This is all based on 2-3 hours with a virtual appliance version of the OS running in VirtualBox, and minimal reading of the documentation.
There aren't a lot of standards in Linux, but those few there are, NixOS seems determined to break. Their model is different and interesting, but wasteful of space (keeping multiple versions of software around, not just as root but also per-user) and making itself a security issue waiting to happen with old software versions. On the plus side, the package manager (which seems to be the centre of the OS) did complex manipulations (like changing the PATH) seamlessly.
- I was running the OS in a VirtualBox VM (encouraged by them: they provide appliance packages)

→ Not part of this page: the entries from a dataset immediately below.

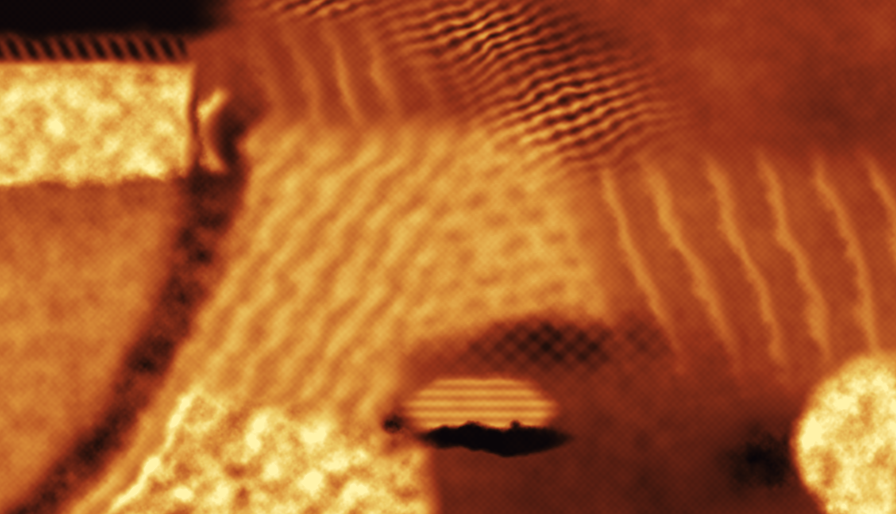
Write a WebGL 2 fragment shader that draws this texture.

```glsl
#version 300 es
precision highp float;
uniform vec2 u_resolution;
out vec4 fragColor;

float hash(vec2 p) {
  return fract(sin(dot(p, vec2(127.1, 311.7))) * 43758.545);
}

float noise(vec2 p) {
  vec2 i = floor(p), f = fract(p);
  f = f * f * (3.0 - 2.0 * f);
  return mix(mix(hash(i), hash(i + vec2(1, 0)), f.x),
             mix(hash(i + vec2(0, 1)), hash(i + vec2(1, 1)), f.x), f.y);
}

float fbm(vec2 p) {
  float sum = 0.0, amp = 0.5;
  for (int i = 0; i < 4; i++) {
    sum += amp * noise(p);
    p = mat2(1.6, 1.2, -1.2, 1.6) * p + 7.3;
    amp *= 0.5;
  }
  return sum;
}

float oval(vec2 p, vec2 center, vec2 radius) {
  vec2 d = (p - center) / radius;
  return exp(-dot(d, d));
}

float box(vec2 p, vec2 lo, vec2 hi, float soft) {
  vec2 m = smoothstep(lo - soft, lo + soft, p) * (1.0 - smoothstep(hi - soft, hi + soft, p));
  return m.x * m.y;
}

// Heat runs from 0 (black) to 7 (pale cream)
vec3 heatColor(float heat) {
  vec3 ramp[8] = vec3[8](
    vec3(0.04, 0.02, 0.03), vec3(0.14, 0.06, 0.04), vec3(0.36, 0.12, 0.07), vec3(0.59, 0.20, 0.10),
    vec3(0.75, 0.37, 0.15), vec3(0.86, 0.58, 0.23), vec3(0.93, 0.79, 0.39), vec3(1.0, 0.95, 0.66));
  float t = clamp(heat, 0.0, 6.999);
  int i = int(t);
  return mix(ramp[i], ramp[i + 1], fract(t));
}

void main() {
  vec2 uv = gl_FragCoord.xy / u_resolution;
  vec2 p = uv * vec2(1.737, 1.0);
  float rough = fbm(p * 28.0) - 0.47;
  float cloud = fbm(p * 7.0 + 3.0) - 0.47;
  vec2 w = p + 0.05 * vec2(cloud, fbm(p * 9.0 + 20.0) - 0.47) + 0.02 * rough;

  // Red ground, darker towards the lower right
  float heat = 3.0 + 0.9 * cloud;
  heat -= 1.2 * oval(w, vec2(1.25, 0.03), vec2(0.42, 0.2));
  heat -= 0.8 * oval(w, vec2(1.1, 0.9), vec2(0.1, 0.08));
  heat -= 0.5 * oval(w, vec2(1.68, 0.78), vec2(0.22, 0.12));

  // Upright ribs in the top middle
  float ribs = 0.5 + 0.5 * sin((w.x + 0.3 * w.y) * 84.0 + 2.0 * cloud);
  heat += (0.35 + 1.1 * ribs * ribs) * oval(w, vec2(0.67, 0.84), vec2(0.19, 0.1));

  // Orange slope on the right with long leaning ridges
  float slope = smoothstep(0.74, 0.62, w.y) * smoothstep(0.2, 0.42, w.y + 0.12 * (w.x - 1.4))
              * smoothstep(1.04, 1.16, w.x);
  float ridge = 0.5 + 0.5 * sin((w.x + 0.48 * w.y - 0.12 * w.y * w.y) * 62.0 + 1.5 * cloud);
  heat += slope * (0.55 + 1.25 * pow(ridge, 3.0) - 0.25 * ridge);

  // Golden centre: diagonal furrows turning into scales
  float seam = 0.07 + p.y - 0.7 * p.y * p.y;
  float gold = smoothstep(0.0, 0.07, w.x - seam - 0.01) * smoothstep(0.8, 0.7, w.y)
             * smoothstep(0.07, -0.07, w.x - 1.18 + 0.35 * (w.y - 0.42));
  float lower = smoothstep(-0.04, 0.05, w.y - 0.31 - 0.28 * (w.x - 0.81));
  gold *= max(lower, smoothstep(0.84, 0.74, w.x));
  float furrow = sin(dot(w, vec2(0.83, -0.55)) * 108.0 + 0.5 * sin(p.y * 70.0));
  vec2 cell = vec2(p.x, p.y - 0.2 * p.x) * vec2(12.5, 20.0) + 0.8 * cloud;
  cell.x += 0.5 * mod(floor(cell.y), 2.0);
  vec2 inCell = fract(cell) - 0.5;
  float scales = 0.55 - 1.5 * exp(-9.0 * dot(inCell, inCell));
  float pattern = mix(0.42 * furrow, 0.5 * scales, smoothstep(0.78, 0.92, p.x + 0.2 * (0.5 - p.y)));
  heat = mix(heat, 4.95 + pattern + 0.7 * rough, gold);

  // Orange field at the left and its dark diagonal seam
  float field = smoothstep(0.02, -0.07, w.x - seam) * smoothstep(0.67, 0.62, p.y);
  float fieldHeat = 4.55 - 0.9 * smoothstep(0.45, 0.63, p.y) + 1.2 * cloud + 0.8 * rough;
  heat = mix(heat, fieldHeat, field);
  float seamDist = (w.x - seam + 0.025) / 0.05;
  heat = mix(heat, 1.7 + 2.5 * rough, 0.9 * exp(-seamDist * seamDist) * smoothstep(0.74, 0.62, p.y));

  // Bright slanted hatching across the top
  float hatchArea = oval(p, vec2(1.1, 0.79), vec2(0.13, 0.09)) + oval(p, vec2(0.93, 0.94), vec2(0.13, 0.06))
                  + 0.7 * oval(p, vec2(0.62, 0.99), vec2(0.1, 0.025));
  float hatch = sin((w.y - 0.42 * w.x) * 225.0) + 0.35 * sin(p.x * 150.0 + p.y * 60.0);
  heat += min(hatchArea, 1.0) * (0.25 + 1.5 * hatch);

  // Dark scaly shadow, golden lens and the black slit beneath it
  float shade = oval(w, vec2(1.08, 0.325), vec2(0.18, 0.055));
  heat -= shade * (1.5 + 0.5 * sin(p.x * 135.0) * sin(p.y * 150.0));
  float lens = smoothstep(1.15, 0.75, length((w - vec2(0.925, 0.21)) / vec2(0.15, 0.06)));
  heat = mix(heat, 4.8 + 0.4 * sin(p.y * 300.0) - 8.0 * max(p.y - 0.22, 0.0), lens);
  heat = mix(heat, 0.1, smoothstep(1.3, 0.7, length((w - vec2(0.95, 0.146)) / vec2(0.135, 0.026))));

  // Crumpled cream heap at the lower left
  float heap = smoothstep(-0.01, 0.03, w.x - 0.2 - 0.68 * w.y) * smoothstep(0.27, 0.2, w.y + 0.25 * (w.x - 0.4))
             * smoothstep(0.85, 0.79, w.x);
  float folds = sin(dot(w, vec2(50.0, -62.0)) + 7.0 * cloud);
  heat = mix(heat, 5.7 + 0.7 * folds + 4.0 * rough, heap);
  float rim = (w.x - 0.215 - 0.68 * w.y) / 0.013;
  heat += 1.5 * exp(-rim * rim) * smoothstep(0.27, 0.22, p.y);
  heat -= 4.0 * oval(w, vec2(0.77, 0.17), vec2(0.03, 0.06)) * (0.8 + 2.0 * rough);

  // Cream heap at the lower right with a charred edge
  heat -= (1.7 + 5.0 * rough) * oval(w, vec2(1.51, 0.11), vec2(0.1, 0.08));
  float mound = smoothstep(1.1, 0.85, length((w - vec2(1.74, 0.13)) / vec2(0.19, 0.18)));
  heat = mix(heat, 5.9 + 4.5 * rough + 1.5 * cloud, mound);

  // Cream band at the left, its curled end and ragged lower rim
  float band = box(w, vec2(-0.2, 0.64 + 0.05 * p.x), vec2(0.375, 0.875), 0.015);
  float bumps = sin(p.x * 75.0 + 4.0 * cloud) * sin(p.y * 65.0 - p.x * 25.0);
  heat = mix(heat, 5.9 + 0.4 * bumps + 3.0 * rough - 0.7 * smoothstep(0.8, 0.87, p.y), band);
  heat -= 2.2 * oval(w, vec2(0.46, 0.72), vec2(0.035, 0.1));
  float curl = (w.x - 0.41 - 0.025 * sin(p.y * 32.0)) / 0.02;
  heat = mix(heat, 6.0 + 3.0 * rough, 0.9 * exp(-curl * curl) * box(p, vec2(0.3, 0.67), vec2(0.5, 0.82), 0.02));
  heat -= 2.5 * oval(w, vec2(0.385, 0.75), vec2(0.012, 0.06));

  // Black corner with a beaded lower fringe
  float corner = smoothstep(0.9, 0.94, w.y - 0.03 * p.x) * smoothstep(0.5, 0.36, w.x);
  float fringe = box(p, vec2(-0.2, 0.885), vec2(0.36, 0.925), 0.015);
  heat = mix(heat, 1.6 + 0.8 * sin(p.x * 190.0 + p.y * 90.0), fringe);
  heat = mix(heat, 0.15, corner);

  // Grain and faint weave
  heat += 0.7 * rough * (1.0 - corner) + 0.07 * sin(p.x * 420.0) * sin(p.y * 420.0);
  fragColor = vec4(heatColor(heat), 1.0);
}
```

- disclaimer (I haven't researched this much)
- based around the philosophy of the Nix Package Manager
- always consistent, able to install multiple versions of any package

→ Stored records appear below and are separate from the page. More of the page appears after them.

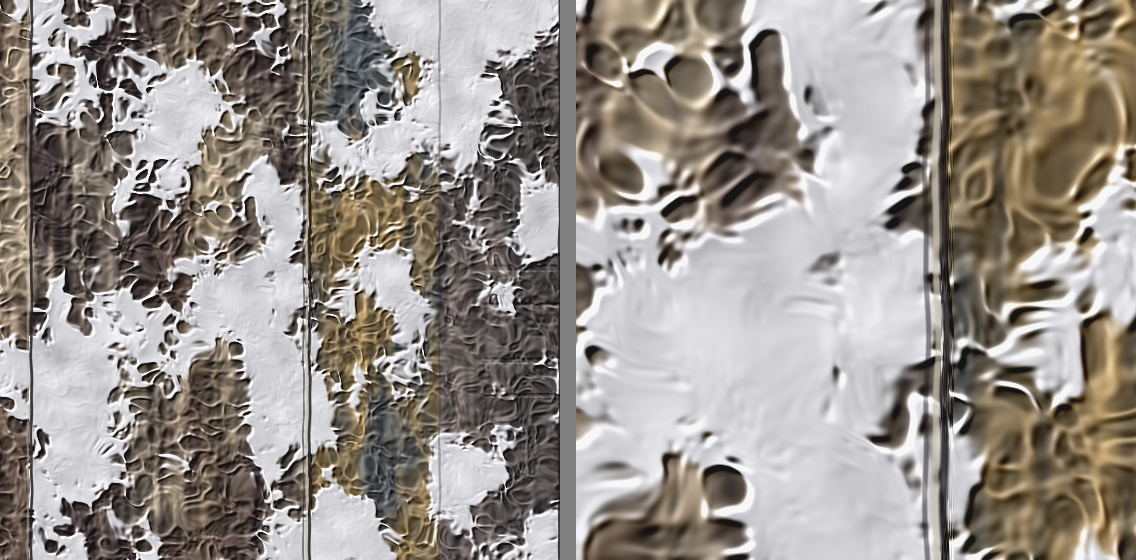
Left: the whole. Right: its middle third, enlarged.
A Shadertoy shader for this texture:

```glsl
// Weathered boards under flaking white crust, lit from the upper left.
// Cellular noise builds a height field of crust, squiggles and grain;
// its slope toward the light shades tinted wood, split by board seams.

#define CRUST_LEVEL 0.29
#define CRUST_EDGE 0.13
#define PATCH_SCALE vec2(6.5, 4.6)
#define SQUIGGLE_SCALE 44.0
#define GRAIN_SCALE 135.0
#define RELIEF_GAIN 0.50
#define LIGHT_STEP vec2(-0.0028, 0.0030)
#define SEAM_LEFT 0.055
#define SEAM_MAIN 0.553
#define SEAM_RIGHT 0.785

vec3 hash3(vec2 cell) {
    vec3 q = fract(cell.xyx * vec3(0.1031, 0.1030, 0.0973));
    q += dot(q, q.yxz + 33.33);
    return fract((q.xxy + q.yzz) * q.zyx);
}

// Cellular noise: one signed soft bump per cell, zero on average
float cellular(vec2 p) {
    vec2 home = floor(p);
    float sum = 0.0;
    for (int j = -1; j <= 1; j++)
    for (int i = -1; i <= 1; i++) {
        vec2 cell = home + vec2(i, j);
        vec3 rnd = hash3(cell + 57.0);
        vec2 d = p - cell - rnd.xy;
        float k = max(0.0, 1.0 - dot(d, d));
        sum += (2.0 * rnd.z - 1.0) * k * k * k;
    }
    return sum;
}

float layered(vec2 p) {
    float sum = 0.0, amp = 1.0;
    for (int i = 0; i < 4; i++) {
        sum += amp * cellular(p);
        p = mat2(1.6, 1.2, -1.2, 1.6) * p + 13.7;
        amp *= 0.6;
    }
    return sum;
}

float bump(float x, float center, float width) {
    float d = (x - center) / width;
    return exp(-d * d);
}

// Roped grooves across the lower part of the right board
float grooves(vec2 p) {
    float row = abs(fract(p.y / 0.082 + 0.15 * sin(p.y * 40.0)) - 0.5) * 0.082;
    float zone = smoothstep(0.84, 0.88, p.x) * smoothstep(0.27, 0.30, p.y)
               * (1.0 - smoothstep(0.53, 0.56, p.y));
    float twist = 0.7 + 0.3 * sin(420.0 * (p.x + p.y));
    return zone * twist * (1.0 - smoothstep(0.002, 0.006, row));
}

// Returns height, crust mask and squiggle value
vec3 surface(vec2 p) {
    float right = smoothstep(SEAM_MAIN - 0.003, SEAM_MAIN + 0.003, p.x);
    vec2 warp = vec2(cellular(p * 23.0), cellular(p * 23.0 + 41.0));
    vec2 q = p + 0.014 * warp;
    float n = cellular(mat2(0.95, 0.3, -0.3, 1.1) * q * mix(SQUIGGLE_SCALE, 54.0, right));
    float squiggle = exp(-12.0 * n * n);
    float grain = cellular(q * GRAIN_SCALE);

    float bias = 0.45 * bump(p.x, 0.49, 0.05) + 0.25 * bump(p.x, 0.09, 0.05)
               + 0.18 * bump(p.x, 0.67, 0.08)
               - 0.5 * (1.0 - smoothstep(SEAM_LEFT - 0.004, SEAM_LEFT, p.x))
               - 0.15 * bump(p.x, 0.32, 0.09);
    float cover = layered(p * PATCH_SCALE + 3.0 + 0.07 * warp) + bias
                + mix(0.36, 0.20, right) * (squiggle - 0.47) + 0.10 * grain;
    float crust = smoothstep(CRUST_LEVEL - CRUST_EDGE, CRUST_LEVEL + CRUST_EDGE, cover);

    float rough = 1.0 - 0.8 * smoothstep(0.35, 0.85, cover);
    float height = 0.75 * crust - 0.5 * grooves(p) * (1.0 - crust)
                 + rough * (mix(0.62, 0.34, right) * squiggle + 0.26 * grain);
    return vec3(height, crust, squiggle);
}

// Wood tint: vertical streaks and stains, different on each board
vec3 woodColor(vec2 p) {
    float streak = cellular(p * vec2(85.0, 4.0));
    float stain = layered(p * vec2(8.0, 3.0) + 71.0);
    float tone = smoothstep(-0.6, 0.7, stain + 0.35 * streak);
    vec3 leftWood = mix(vec3(0.25, 0.21, 0.21), vec3(0.52, 0.48, 0.43), tone);
    leftWood += vec3(0.12, 0.10, 0.06) * bump(p.x, 0.36, 0.07);
    leftWood += vec3(0.10, 0.08, 0.05) * (1.0 - step(SEAM_LEFT, p.x));
    vec3 ochreWood = mix(vec3(0.33, 0.35, 0.37), vec3(0.52, 0.44, 0.31), tone);
    vec3 mauveWood = mix(vec3(0.30, 0.28, 0.28), vec3(0.45, 0.41, 0.40), tone);
    vec3 wood = mix(leftWood, ochreWood, smoothstep(SEAM_MAIN - 0.002, SEAM_MAIN + 0.002, p.x));
    wood = mix(wood, mauveWood, smoothstep(SEAM_RIGHT - 0.004, SEAM_RIGHT + 0.004, p.x));
    return wood * (1.0 + 0.22 * streak);
}

float line(float x, float center, float halfWidth) {
    return 1.0 - smoothstep(halfWidth * 0.5, halfWidth * 1.5, abs(x - center));
}

void mainImage(out vec4 fragColor, in vec2 fragCoord) {
    vec2 p = fragCoord / iResolution.xy;
    vec3 here = surface(p);
    float relief = here.x - surface(p + LIGHT_STEP).x;

    // Crust over wood, with dark crevices and lit slopes
    vec3 wood = woodColor(p) * mix(0.78, 1.18, here.z);
    vec3 crustColor = vec3(0.83, 0.83, 0.85) + 0.07 * cellular(p * 28.0 + 9.0);
    vec3 color = mix(wood, crustColor, here.y) + RELIEF_GAIN * relief;

    // Seams: dark gaps beside pale worn edges
    float wobble = 0.0008 * sin(p.y * 37.0) + 0.0005 * sin(p.y * 91.0);
    float x = p.x + wobble;
    float pale = max(line(x, SEAM_MAIN - 0.005, 0.002), 0.6 * line(x, SEAM_LEFT - 0.005, 0.002));
    float dark = max(line(x, SEAM_MAIN, 0.0025), line(x, SEAM_LEFT + 0.001, 0.0025));
    dark = max(dark, max(0.6 * line(x, SEAM_MAIN - 0.011, 0.0015), line(x, 0.999, 0.002)));
    dark = max(dark, 0.35 * line(x, SEAM_RIGHT, 0.002));
    color = mix(color, vec3(0.78, 0.75, 0.69), 0.75 * pale);
    color = mix(color, vec3(0.13, 0.11, 0.11), 0.85 * dark);

    fragColor = vec4(clamp(color, 0.08, 0.97), 1.0);
}
```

- users can install their own packages, and setting the PATH is how they choose which applications and versions are active

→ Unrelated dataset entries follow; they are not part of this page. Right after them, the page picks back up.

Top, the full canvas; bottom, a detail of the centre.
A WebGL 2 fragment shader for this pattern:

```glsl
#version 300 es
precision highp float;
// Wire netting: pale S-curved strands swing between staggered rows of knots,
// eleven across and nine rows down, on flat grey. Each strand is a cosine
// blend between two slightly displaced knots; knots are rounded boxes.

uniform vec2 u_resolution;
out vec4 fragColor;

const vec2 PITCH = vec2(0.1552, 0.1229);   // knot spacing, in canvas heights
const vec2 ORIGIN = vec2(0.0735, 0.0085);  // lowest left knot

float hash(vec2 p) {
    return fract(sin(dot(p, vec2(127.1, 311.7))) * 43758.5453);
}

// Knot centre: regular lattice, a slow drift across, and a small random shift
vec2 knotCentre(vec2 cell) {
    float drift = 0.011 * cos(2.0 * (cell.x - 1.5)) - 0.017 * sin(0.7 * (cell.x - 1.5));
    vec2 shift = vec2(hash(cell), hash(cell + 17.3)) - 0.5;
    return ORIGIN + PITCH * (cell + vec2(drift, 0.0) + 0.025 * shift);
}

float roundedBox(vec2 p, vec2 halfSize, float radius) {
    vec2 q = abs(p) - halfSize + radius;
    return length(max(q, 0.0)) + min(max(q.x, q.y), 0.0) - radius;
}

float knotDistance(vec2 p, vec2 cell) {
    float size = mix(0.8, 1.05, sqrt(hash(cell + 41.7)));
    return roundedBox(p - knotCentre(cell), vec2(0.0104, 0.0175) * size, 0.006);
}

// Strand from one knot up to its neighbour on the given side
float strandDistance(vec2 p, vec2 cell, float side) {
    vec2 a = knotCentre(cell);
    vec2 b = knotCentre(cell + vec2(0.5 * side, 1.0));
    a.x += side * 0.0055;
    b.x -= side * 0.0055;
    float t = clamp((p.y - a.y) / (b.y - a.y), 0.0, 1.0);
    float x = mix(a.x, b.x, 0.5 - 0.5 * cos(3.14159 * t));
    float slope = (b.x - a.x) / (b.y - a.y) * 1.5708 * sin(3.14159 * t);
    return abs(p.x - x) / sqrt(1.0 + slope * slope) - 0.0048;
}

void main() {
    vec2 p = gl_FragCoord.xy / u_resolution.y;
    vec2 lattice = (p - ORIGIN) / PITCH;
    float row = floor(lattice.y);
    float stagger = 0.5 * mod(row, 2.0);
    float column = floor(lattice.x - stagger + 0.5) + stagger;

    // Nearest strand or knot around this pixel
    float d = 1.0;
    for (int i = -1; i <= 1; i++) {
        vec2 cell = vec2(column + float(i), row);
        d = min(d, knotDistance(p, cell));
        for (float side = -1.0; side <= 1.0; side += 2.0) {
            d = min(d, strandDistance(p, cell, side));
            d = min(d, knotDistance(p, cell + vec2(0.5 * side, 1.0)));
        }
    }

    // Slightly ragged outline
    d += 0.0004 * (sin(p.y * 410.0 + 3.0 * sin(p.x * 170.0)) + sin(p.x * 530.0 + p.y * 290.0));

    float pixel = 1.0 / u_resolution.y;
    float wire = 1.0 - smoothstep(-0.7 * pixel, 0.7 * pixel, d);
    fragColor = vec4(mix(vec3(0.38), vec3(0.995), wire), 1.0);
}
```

- the default window manager is KDE: I don't like the current menu system much, even once you get used to its non-obvious behaviours, I think it would be slower to use than a more standard menu ...
- what do you do first as a VirtualBox user? You try to install the VirtualBox Linux Additions
- ... which fails: line 402: /bin/rm: No such file
- there is an "rm" and it is on the path, but it's in /run/current-system/sw/bin/rm
- so ... copy VBoxLinuxAdditions.run to /root/ and edit it:
- vim VBoxLinuxAdditions.run : vim: command not found
- okay, fine: "vi VBoxLinuxAdditions.run" : vi: command not found
- WTF?!: this is a 838MB compressed system complete with KDE, and they didn't include the POSIX standard editor?
- list available packages: nix-env -qa: this is fairly slow, and has a huge output that's piped to less - it also doesn't tell you anything beyond name-version, no description
- nix-env -qas (supposed to give me status) took a very long time and then coughed hundreds of errors (can't show them because I couldn't cut-and-paste without the VBox tools ...)
- install with nix-env -i vim-7.4.410 (version number is not required)
- vim defaults to full vi-compatibility, why?
- there is no gvim, although there are many vim packages
- bzip2 is also not installed, hello? ... installed
- installs that are run as root install to /root/.nix-profile/bin/<binary-name>
- but VBoxLinuxAdditions.run checksums itself and barfs if there are changes, so I can't install
- "xterm" seems to ignore the ~/.Xdefaults and ~/.Xresources files: I was unable to permanently set foreground and background colours, something I've relied on for over a decade
- so ... in /bin/ I did a ln -s $(which rm) and same for bzip2
- and now VBoxLinuxAdditions.run fails on not being able to find a single standard library path (it checks a bunch, including (it claims) the LSB standard)
- so at every turn they've managed to avoid using standards ...
- after all that - Nix does provide a VirtualBox-GuestAdditions package ... but it's for 4.3.24 and I've just installed VBox 4.3.26
- nix-env -i VirtualBox-GuestAdditions caused a massive flurry of downloads including gmake, the VBox-Additions ISO, and a brand new Linux Kernel (source, 3.19-rc7) ... started to compile stuff, but eventually barfed on configuring the kernel (I ran that as user ... kernel-as-root probably wouldn't work, not even with Nix - odd it even tried when a kernel was a dep)
- failed as root as well
- one of the comments in the nix package manager manual said "if it starts downloading and compiling, something went wrong" - which I don't think is strictly true, there's a reason - but this didn't end well
- current "uname -a" is 3.14.34 etc.
- root installs go to /root/.nix-profile which is a soft link to /nix/var/nix/profiles/default (this dir is on the user's PATH)
- user "demo" installs go to /home/demo/.nix-profile, a soft link to a user specific folder - although oddly not in the user's tree: /nix/var/nix/profiles/per-user/demo/profile
- user level nix-env -i <package> will happily install something already installed at the root level, and the user's version precedes the root version on the path. So much for system-wide security fixes
- if I were a user on a multi-user system, this would be an interesting idea ... but how many multi-user systems are there left in the world? And the idea of keeping multiple versions around, before we even start counting the drive space occupied by user's versions of the same software ...
- the whole OS strikes me as a security issue waiting to happen